◆ Source data ◆

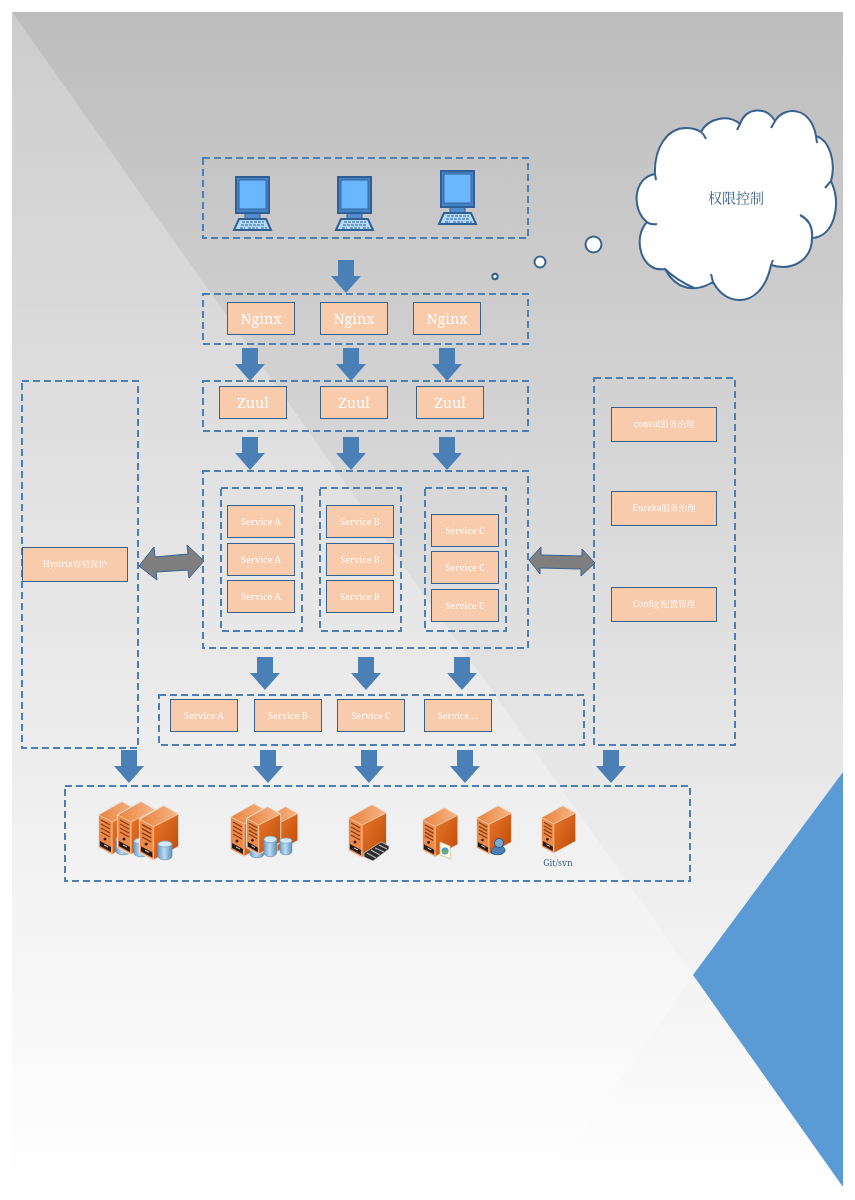
<!DOCTYPE html>
<html lang="zh-CN">
<head>
<meta charset="utf-8">
<title>微服务架构图</title>
<style>
:root {
  --line: #4a80b6;
  --outline: #38628e;
  --node: #f8cbad;
  --accent: #5b9bd5;
  --label: #fff;
}
* { box-sizing: border-box; margin: 0; }
html, body { width: 855px; height: 1200px; overflow: hidden; background: #fff; }
.diagram {
  position: relative; width: 855px; height: 1200px; overflow: hidden;
  font-family: "Noto Serif", "Noto Serif CJK SC", serif;
}
.art { position: absolute; inset: 0; display: block; }
.node {
  position: absolute; left: var(--x); top: var(--y); width: 68px; height: 33px;
  display: flex; align-items: center; justify-content: center;
  background: var(--node); border: 1px solid var(--outline);
  color: var(--label); font-size: 9px; line-height: 1; white-space: nowrap;
}
.gateway { font-size: 14.5px; }
.support { width: 106px; height: 35px; font-size: 8.5px; }
.caption { position: absolute; color: var(--outline); text-align: center; white-space: nowrap; line-height: 1; }
.permission { left: 676px; top: 191px; width: 120px; font-size: 14px; }
.repository { left: 528px; top: 859px; width: 60px; font-size: 8.8px; }
.groups { fill: none; stroke: var(--line); stroke-width: 2; stroke-dasharray: 7 4; }
.flows { fill: var(--line); }
.links { fill: #7f7f7f; stroke: var(--outline); }
.cloud { fill: #fff; stroke: var(--outline); stroke-width: 2; stroke-linejoin: round; }
</style>
</head>
<body>
<main class="diagram">
  <svg class="art" width="855" height="1200" viewBox="0 0 855 1200" aria-hidden="true">
    <defs>
      <linearGradient id="sky" x2="0" y2="1">
        <stop stop-color="#bdbdbd"/><stop offset=".5" stop-color="#dedede"/><stop offset="1" stop-color="#fff"/>
      </linearGradient>
      <linearGradient id="sheen" x2="0" y2="1">
        <stop stop-color="#fff" stop-opacity=".24"/><stop offset="1" stop-color="#fff" stop-opacity=".3"/>
      </linearGradient>
      <linearGradient id="side" x2="1" y2="1">
        <stop stop-color="#e9772c"/><stop offset="1" stop-color="#bd4b08"/>
      </linearGradient>
      <linearGradient id="lid" x2="1">
        <stop stop-color="#e8833f"/><stop offset="1" stop-color="#f7b787"/>
      </linearGradient>
      <linearGradient id="drum" x2="1">
        <stop stop-color="#6c9fcb"/><stop offset=".45" stop-color="#bcdcf3"/><stop offset="1" stop-color="#5a8dba"/>
      </linearGradient>
      <path id="down" d="M-8 0H8V16H15L0 33L-15 16H-8Z"/>
      <g id="computer">
        <path d="M12 36H27V43H12Z" fill="#4f8fd0" stroke="#2f5f94"/>
        <rect x="3" y="1" width="33" height="36" fill="#4384c6" stroke="#2f5f94" stroke-width="2"/>
        <rect x="6" y="4" width="27" height="29" fill="#6cb6ff" stroke="#35679d"/>
        <path d="M6 43H33L38 54H1Z" fill="#b5dcff" stroke="#2f5f94" stroke-width="2"/>
        <path d="M9 46H31M8 49H32M7 52H12M15 52H25M28 52H34" stroke="#5288bd" stroke-width="1.4" stroke-dasharray="3 1"/>
      </g>
      <g id="server">
        <path d="M0 13L23 0L37 8V39L13 52L0 45Z" fill="#fff" stroke="#e7e2de" stroke-width="2" stroke-linejoin="round"/>
        <path d="M0 13L23 0L37 8L13 20Z" fill="url(#lid)"/>
        <path d="M13 20L37 8V39L13 52Z" fill="url(#side)"/>
        <path d="M0 13L13 20V52L0 45Z" fill="#ed8a4a"/>
        <path d="M13 20V52M0 13L13 20L37 8" fill="none" stroke="#f9c49c"/>
        <path d="M2 18L11 23M2 22L11 27M2 26L11 31M2 30L11 35" stroke="#8c3a0c" stroke-width="1.4"/>
        <path d="M1 39L12 45V50L1 44Z" fill="#2a1a14"/>
        <circle cx="6" cy="37" r="1.5" fill="#3b1b0c"/>
        <path d="M5 43L9 45" stroke="#ddd"/>
      </g>
      <g id="database">
        <path d="M0 4V16C0 21 14 21 14 16V4Z" fill="url(#drum)" stroke="#7496b5" stroke-width=".8"/>
        <ellipse cx="7" cy="4" rx="7" ry="3" fill="#d3e8f7" stroke="#7ea5c8" stroke-width=".8"/>
      </g>
    </defs>

    <g class="backdrop">
      <rect x="12" y="12" width="831" height="1176" fill="url(#sky)"/>
      <path d="M12 12L693 975L545 1188H12Z" fill="url(#sheen)"/>
      <path d="M843 772V1187L693 975Z" fill="#5b9bd5"/>
    </g>

    <g class="groups">
      <rect x="203" y="158" width="325" height="80"/>
      <rect x="203" y="294" width="325" height="50"/>
      <rect x="203" y="381" width="325" height="50"/>
      <rect x="203" y="471" width="325" height="177"/>
      <rect x="221" y="488" width="81" height="143"/>
      <rect x="320" y="488" width="81" height="143"/>
      <rect x="425" y="488" width="81" height="143"/>
      <rect x="159" y="695" width="425" height="50"/>
      <rect x="22" y="381" width="116" height="367"/>
      <rect x="594" y="378" width="141" height="367"/>
      <rect x="65" y="786" width="625" height="95"/>
    </g>

    <g class="flows">
      <use href="#down" x="346" y="260"/>
      <use href="#down" x="250" y="348"/><use href="#down" x="351" y="348"/><use href="#down" x="447" y="348"/>
      <use href="#down" x="250" y="437"/><use href="#down" x="351" y="437"/><use href="#down" x="447" y="437"/>
      <use href="#down" x="265" y="657"/><use href="#down" x="366" y="657"/><use href="#down" x="462" y="657"/>
      <use href="#down" x="129" y="750"/><use href="#down" x="268" y="750"/><use href="#down" x="369" y="750"/>
      <use href="#down" x="465" y="750"/><use href="#down" x="611" y="750"/>
    </g>
    <g class="links">
      <polygon points="139,566 154,547 155,557 188,554 187,545 204,561 189,578 188,570 156,572 157,580"/>
      <polygon points="529,560 541,547 541,555 582,556 582,549 595,563 581,576 581,569 540,568 540,574"/>
    </g>

    <g class="cloud">
      <path d="M655 174C654 148 667 128 686 128C692 128 698 130 701 132C708 118 728 114 740 124C746 107 766 106 775 121C785 105 811 107 816 136C830 140 836 163 831 181C842 205 834 237 812 238C812 258 795 272 771 265C766 290 752 300 740 300C727 300 718 291 713 282C695 293 676 290 665 269C641 273 632 238 647 222C632 211 632 178 655 174Z"/>
      <path d="M701 132Q704 134 706 139M740 124L737 130M775 121L771 128M816 136L817 143M831 181L825 188M812 238C813 227 808 219 800 215M771 265L773 260M713 282L711 274M665 269C671 275 683 283 694 288M647 222Q650 225 657 224M655 174L656 180" fill="none"/>
      <circle cx="593.5" cy="244.5" r="8"/>
      <circle cx="540" cy="262" r="5.5"/>
      <circle cx="495" cy="276.5" r="2.7"/>
    </g>

    <g class="clients">
      <use href="#computer" x="233" y="176"/>
      <use href="#computer" x="335" y="176"/>
      <use href="#computer" x="438" y="170"/>
    </g>

    <g class="storage">
      <g class="cluster-one">
        <use href="#server" x="99" y="802"/><use href="#database" x="116" y="835"/>
        <use href="#server" x="118" y="802"/><use href="#database" x="134" y="837"/>
        <use href="#server" transform="translate(140 806) scale(1.03)"/><use href="#database" x="158" y="840"/>
      </g>
      <g class="cluster-two">
        <use href="#server" x="231" y="804"/><use href="#database" x="250" y="838"/>
        <use href="#server" transform="translate(266 807) scale(.85)"/>
        <use href="#server" transform="translate(247 807) scale(.9)"/>
        <use href="#database" transform="translate(264 835) scale(.9 1.1)"/>
        <use href="#database" transform="translate(280 837) scale(.85 .9)"/>
      </g>
      <g class="message-server">
        <use href="#server" x="349" y="805"/>
        <path d="M364 853L381 842L389 846V849L373 861L364 857Z" fill="#2d2d2d" stroke="#ddd" stroke-width=".7"/>
        <path d="M367 853L376 858M371 850L380 855M375 848L384 852M379 845L387 849" stroke="#bbb" stroke-width="1.2"/>
      </g>
      <g class="content-server">
        <use href="#server" transform="translate(423 808) scale(.93)"/>
        <path d="M440 842L450 846L451 859L440 855Z" fill="#fff8e2" stroke="#c9c3b2" stroke-width=".8"/>
        <circle cx="445" cy="851" r="3.5" fill="#4b9bc4"/>
        <path d="M442 852Q445 848 448 852Q445 855 442 852" fill="#6db35b"/>
      </g>
      <g class="account-server">
        <use href="#server" transform="translate(477 806) scale(.92)"/>
        <path d="M491 853C491 845 504 843 505 850C505 855 496 856 491 853Z" fill="#4a7eb5" stroke="#2f5684"/>
        <circle cx="499" cy="843" r="4.5" fill="#7aa9d6" stroke="#2f5684"/>
      </g>
      <use href="#server" transform="translate(542 806) scale(.9)"/>
    </g>
  </svg>

  <p class="caption permission">权限控制</p>

  <section aria-label="Nginx">
    <div class="node gateway" style="--x:227px;--y:302px">Nginx</div>
    <div class="node gateway" style="--x:320px;--y:302px">Nginx</div>
    <div class="node gateway" style="--x:413px;--y:302px">Nginx</div>
  </section>
  <section aria-label="Zuul">
    <div class="node gateway" style="--x:219px;--y:386px">Zuul</div>
    <div class="node gateway" style="--x:320px;--y:386px">Zuul</div>
    <div class="node gateway" style="--x:416px;--y:386px">Zuul</div>
  </section>
  <section aria-label="Services">
    <div class="node" style="--x:227px;--y:505px">Service A</div>
    <div class="node" style="--x:227px;--y:543px">Service A</div>
    <div class="node" style="--x:227px;--y:580px">Service A</div>
    <div class="node" style="--x:326px;--y:505px">Service B</div>
    <div class="node" style="--x:326px;--y:543px">Service B</div>
    <div class="node" style="--x:326px;--y:580px">Service B</div>
    <div class="node" style="--x:431px;--y:514px">Service C</div>
    <div class="node" style="--x:431px;--y:551px">Service C</div>
    <div class="node" style="--x:431px;--y:589px">Service C</div>
  </section>
  <section aria-label="Service layer">
    <div class="node" style="--x:170px;--y:699px">Service A</div>
    <div class="node" style="--x:254px;--y:699px">Service B</div>
    <div class="node" style="--x:337px;--y:699px">Service C</div>
    <div class="node" style="--x:424px;--y:699px">Service ...</div>
  </section>
  <section aria-label="Support">
    <div class="node support" style="--x:22px;--y:547px">Hystrix容错保护</div>
    <div class="node support" style="--x:611px;--y:407px">consul服务治理</div>
    <div class="node support" style="--x:611px;--y:491px">Eureka服务治理</div>
    <div class="node support" style="--x:611px;--y:587px">Config 配置管理</div>
  </section>
  <p class="caption repository">Git/svn</p>
</main>
</body>
</html>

◆ Task ◆
Look through the records for the string "points". Copy every line that has it.

◆ Written answer ◆
      <polygon points="139,566 154,547 155,557 188,554 187,545 204,561 189,578 188,570 156,572 157,580"/>
      <polygon points="529,560 541,547 541,555 582,556 582,549 595,563 581,576 581,569 540,568 540,574"/>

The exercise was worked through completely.